The conference sessions will be held at the JSE during the day time of 11 and 12 September. The seminar will start with a cocktail function at the Johannesburg Stock Exchange (JSE) for all delegates and speakers on the evening of 10 September, and a stockbroker networking session will in the afternoon of 11 September.
The detailed programme can be downloaded from the JSE website via the link BAFM Programme on this page
September 2nd, 2013 by Tom Minney
Nigerian stockbrokers are to build their expertise under a working relationship between the New York Institute of Finance (NYIF) and the Chartered Institute of Stockbrokers (CIS) on capacity building, according to this story in Leadership newspaper.
Patrick Fitzgerald, Managing Director/CEO of NYIF visited the Nigerian Stock Exchange and said the two institutes have had several meetings and are close to concluding an agreement.
The NYIF, established 1922 is described as a global learning institute where professionals study, work and exchange ideas and information regarding financial products and also discuss legal and regulatory issues affecting the global financial market. It also produces leadership videos and training and Success television.
Ariyo Olushekun, President of CIS, said talks between CIS and NYIF started in 2009 when Nigeria’s bond market as being reactivated. CIS took 27 stockbrokers to NYIF for fixed-income and alternative-investment training. The relationship has since been revived and he says CIS will be the outpost for NYIF in Nigeria as well as in Africa. He anticipates a memorandum of understanding, which is in progress.
May 2nd, 2013 by Tom Minney

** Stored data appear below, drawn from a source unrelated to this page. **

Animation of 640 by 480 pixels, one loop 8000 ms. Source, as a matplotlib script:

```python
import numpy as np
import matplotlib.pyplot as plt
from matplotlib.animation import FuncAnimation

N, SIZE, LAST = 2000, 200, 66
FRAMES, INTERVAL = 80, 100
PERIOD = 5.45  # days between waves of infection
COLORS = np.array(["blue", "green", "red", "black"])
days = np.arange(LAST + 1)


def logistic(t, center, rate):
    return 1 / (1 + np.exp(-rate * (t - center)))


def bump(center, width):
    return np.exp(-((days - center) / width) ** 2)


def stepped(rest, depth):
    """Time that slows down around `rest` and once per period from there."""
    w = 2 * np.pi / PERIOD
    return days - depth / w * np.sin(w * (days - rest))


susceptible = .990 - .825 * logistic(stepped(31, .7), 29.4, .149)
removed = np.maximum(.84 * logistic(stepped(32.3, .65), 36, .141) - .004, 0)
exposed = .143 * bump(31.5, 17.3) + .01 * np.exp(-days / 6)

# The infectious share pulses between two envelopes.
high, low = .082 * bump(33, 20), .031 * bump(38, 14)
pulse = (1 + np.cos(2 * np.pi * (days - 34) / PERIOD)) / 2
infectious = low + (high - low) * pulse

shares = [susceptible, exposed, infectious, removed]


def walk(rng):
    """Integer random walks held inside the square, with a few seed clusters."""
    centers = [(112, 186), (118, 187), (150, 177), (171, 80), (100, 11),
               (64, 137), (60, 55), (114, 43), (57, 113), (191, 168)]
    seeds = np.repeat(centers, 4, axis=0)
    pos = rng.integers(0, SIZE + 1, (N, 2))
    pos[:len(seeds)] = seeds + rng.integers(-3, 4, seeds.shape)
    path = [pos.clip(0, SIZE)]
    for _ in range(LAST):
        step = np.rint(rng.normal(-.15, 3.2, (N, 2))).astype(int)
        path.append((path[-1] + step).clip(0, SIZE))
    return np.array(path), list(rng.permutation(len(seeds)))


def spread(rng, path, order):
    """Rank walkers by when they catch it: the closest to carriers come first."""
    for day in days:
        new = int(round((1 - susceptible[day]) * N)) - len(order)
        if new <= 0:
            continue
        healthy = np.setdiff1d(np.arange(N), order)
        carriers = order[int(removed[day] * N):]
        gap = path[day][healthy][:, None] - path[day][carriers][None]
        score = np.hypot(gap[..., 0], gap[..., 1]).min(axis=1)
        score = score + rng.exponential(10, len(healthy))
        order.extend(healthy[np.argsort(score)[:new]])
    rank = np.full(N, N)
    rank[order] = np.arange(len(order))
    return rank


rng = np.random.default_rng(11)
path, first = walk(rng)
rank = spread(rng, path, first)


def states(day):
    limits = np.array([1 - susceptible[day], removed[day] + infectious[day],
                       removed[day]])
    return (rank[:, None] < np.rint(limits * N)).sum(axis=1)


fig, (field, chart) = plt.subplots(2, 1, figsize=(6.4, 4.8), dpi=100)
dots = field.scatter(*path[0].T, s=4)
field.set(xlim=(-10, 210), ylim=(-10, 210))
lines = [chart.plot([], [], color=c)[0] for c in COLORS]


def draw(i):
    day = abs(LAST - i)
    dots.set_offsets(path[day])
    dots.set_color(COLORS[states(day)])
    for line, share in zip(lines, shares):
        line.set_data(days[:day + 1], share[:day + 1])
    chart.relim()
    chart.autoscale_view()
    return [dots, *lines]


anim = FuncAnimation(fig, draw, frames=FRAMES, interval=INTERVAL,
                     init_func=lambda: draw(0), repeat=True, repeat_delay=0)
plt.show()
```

Tanzanian news media yesterday (1 May) released the news that 37-year old Moremi Marwa has been appointed as the new CEO of the Dar es Salaam Stock Exchange (www.dse.co.tz). According to this news report on Tanzania Daily News, Marwa was selected by the DSE governing board in mid-March, after the post had been advertised earlier (see this blog post), and is the first stockbroker to manage the East African securities exchange.
He is scheduled to take up his post in mid-May, He replaces Gabriel Kitua, who resigned early in 2013 and will be the fourth CEO since the DSE began operations in April 1998. At the time of writing the news is not yet confirmed on the DSE website (1 May was holiday).
Mr Marwa was the Director and Chief Executive Officer for stockbroker Tanzania Securities Ltd. According to this bio on the TSL website, he was responsible for executing the licensed brokerage’s corporate strategy and investment policy and for discretionary mandates.
“Before he joined Tanzania Securities Limited in September 2010, Moremi was a Senior Manager in Ernst & Young’s Transaction Advisory Services. He has a significant corporate finance and investment advisory experience and has worked with a number of major clients both in the public and private sector.”
Before E&Y he was with Deloitte & Touche in Corporate Finance Services since 2006 as a business analyst. His accounting career included managing assignments such as corporate finance structuring, capital raising, transactions support, syndicated loans structuring and reviews, valuations and financial modeling, feasibility studies and business plans. His earlier career was with Barclays Bank and Bank of Africa.
Qualifications include being a Certified Public Accountant (CPA), a Masters of Business Administration in Finance (MBA) and a Bachelor of Commerce (B.Com) in Accounting. He also holds the ACI (Financial Markets Association) Treasury Operations Certificate. He is licenced by the Capital Markets & Securities Authority (CMSA) as Authorised Dealers Representative and Authorised Investment Adviser. Moremi is also a Licensed DSE Floor Trader and is a Council Member of the DSE.
Congratulations to Mr Marwa and best wishes to the DSE, well managed in the interim by Mrs Mary Mniwasa.